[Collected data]

--- START ---

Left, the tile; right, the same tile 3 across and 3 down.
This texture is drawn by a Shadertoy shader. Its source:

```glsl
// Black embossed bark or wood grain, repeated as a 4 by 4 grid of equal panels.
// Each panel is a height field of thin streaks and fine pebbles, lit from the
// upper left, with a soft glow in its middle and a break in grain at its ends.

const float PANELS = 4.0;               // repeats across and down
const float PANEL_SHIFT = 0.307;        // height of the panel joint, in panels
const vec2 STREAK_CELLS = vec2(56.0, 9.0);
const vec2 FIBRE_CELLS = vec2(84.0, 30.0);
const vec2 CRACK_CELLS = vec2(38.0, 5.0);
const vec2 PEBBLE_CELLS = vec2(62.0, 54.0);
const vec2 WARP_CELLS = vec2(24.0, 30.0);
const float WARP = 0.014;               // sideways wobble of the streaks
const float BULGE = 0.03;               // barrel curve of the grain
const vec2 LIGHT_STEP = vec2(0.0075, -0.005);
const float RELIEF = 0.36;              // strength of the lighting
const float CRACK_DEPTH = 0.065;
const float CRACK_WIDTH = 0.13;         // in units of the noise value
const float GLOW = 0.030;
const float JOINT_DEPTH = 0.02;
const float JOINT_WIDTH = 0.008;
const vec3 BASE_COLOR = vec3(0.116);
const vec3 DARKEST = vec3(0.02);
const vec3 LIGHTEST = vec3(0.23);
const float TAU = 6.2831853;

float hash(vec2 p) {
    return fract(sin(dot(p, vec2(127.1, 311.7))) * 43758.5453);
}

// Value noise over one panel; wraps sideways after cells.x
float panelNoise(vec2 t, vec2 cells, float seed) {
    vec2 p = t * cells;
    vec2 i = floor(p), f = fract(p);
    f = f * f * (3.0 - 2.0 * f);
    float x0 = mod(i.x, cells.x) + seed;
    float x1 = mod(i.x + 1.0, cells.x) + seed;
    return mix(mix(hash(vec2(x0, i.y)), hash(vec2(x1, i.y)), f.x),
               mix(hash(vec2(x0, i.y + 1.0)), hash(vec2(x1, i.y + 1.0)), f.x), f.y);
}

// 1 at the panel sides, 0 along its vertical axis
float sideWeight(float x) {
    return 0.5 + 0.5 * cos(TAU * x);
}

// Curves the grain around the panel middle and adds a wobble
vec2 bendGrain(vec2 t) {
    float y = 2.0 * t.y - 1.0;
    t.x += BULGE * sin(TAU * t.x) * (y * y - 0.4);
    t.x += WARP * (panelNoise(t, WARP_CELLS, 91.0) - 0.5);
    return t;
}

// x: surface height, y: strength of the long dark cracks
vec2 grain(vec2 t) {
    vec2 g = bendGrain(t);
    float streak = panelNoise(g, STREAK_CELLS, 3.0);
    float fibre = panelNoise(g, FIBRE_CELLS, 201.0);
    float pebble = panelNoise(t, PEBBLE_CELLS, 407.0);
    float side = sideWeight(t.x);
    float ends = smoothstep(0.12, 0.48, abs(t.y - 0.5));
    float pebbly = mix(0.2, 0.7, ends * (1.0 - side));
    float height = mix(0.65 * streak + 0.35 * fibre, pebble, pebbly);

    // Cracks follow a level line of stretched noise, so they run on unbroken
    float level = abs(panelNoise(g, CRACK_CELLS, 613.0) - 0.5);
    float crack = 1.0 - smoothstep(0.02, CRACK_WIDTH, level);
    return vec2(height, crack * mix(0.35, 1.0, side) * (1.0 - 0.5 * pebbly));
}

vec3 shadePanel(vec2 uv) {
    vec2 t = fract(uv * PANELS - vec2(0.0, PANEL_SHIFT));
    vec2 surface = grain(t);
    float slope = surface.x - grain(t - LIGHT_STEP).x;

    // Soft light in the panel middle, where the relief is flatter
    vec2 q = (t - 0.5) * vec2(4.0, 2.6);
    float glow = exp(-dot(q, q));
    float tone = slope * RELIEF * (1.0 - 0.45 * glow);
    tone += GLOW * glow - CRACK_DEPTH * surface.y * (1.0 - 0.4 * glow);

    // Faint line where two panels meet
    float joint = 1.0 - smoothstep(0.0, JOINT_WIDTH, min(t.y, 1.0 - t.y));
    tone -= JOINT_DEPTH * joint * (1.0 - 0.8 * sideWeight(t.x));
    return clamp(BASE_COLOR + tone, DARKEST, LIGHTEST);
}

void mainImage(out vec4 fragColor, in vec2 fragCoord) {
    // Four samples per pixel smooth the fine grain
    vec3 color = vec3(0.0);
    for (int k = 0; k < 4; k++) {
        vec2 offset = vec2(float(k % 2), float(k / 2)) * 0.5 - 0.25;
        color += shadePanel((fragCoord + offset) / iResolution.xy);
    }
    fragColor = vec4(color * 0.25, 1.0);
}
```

--- END ---

# [PROBLEM STATEMENT]
List all lines from the entries that include the word "streaks".

# [ANSWER BOX]
// Each panel is a height field of thin streaks and fine pebbles, lit from the
const float WARP = 0.014;               // sideways wobble of the streaks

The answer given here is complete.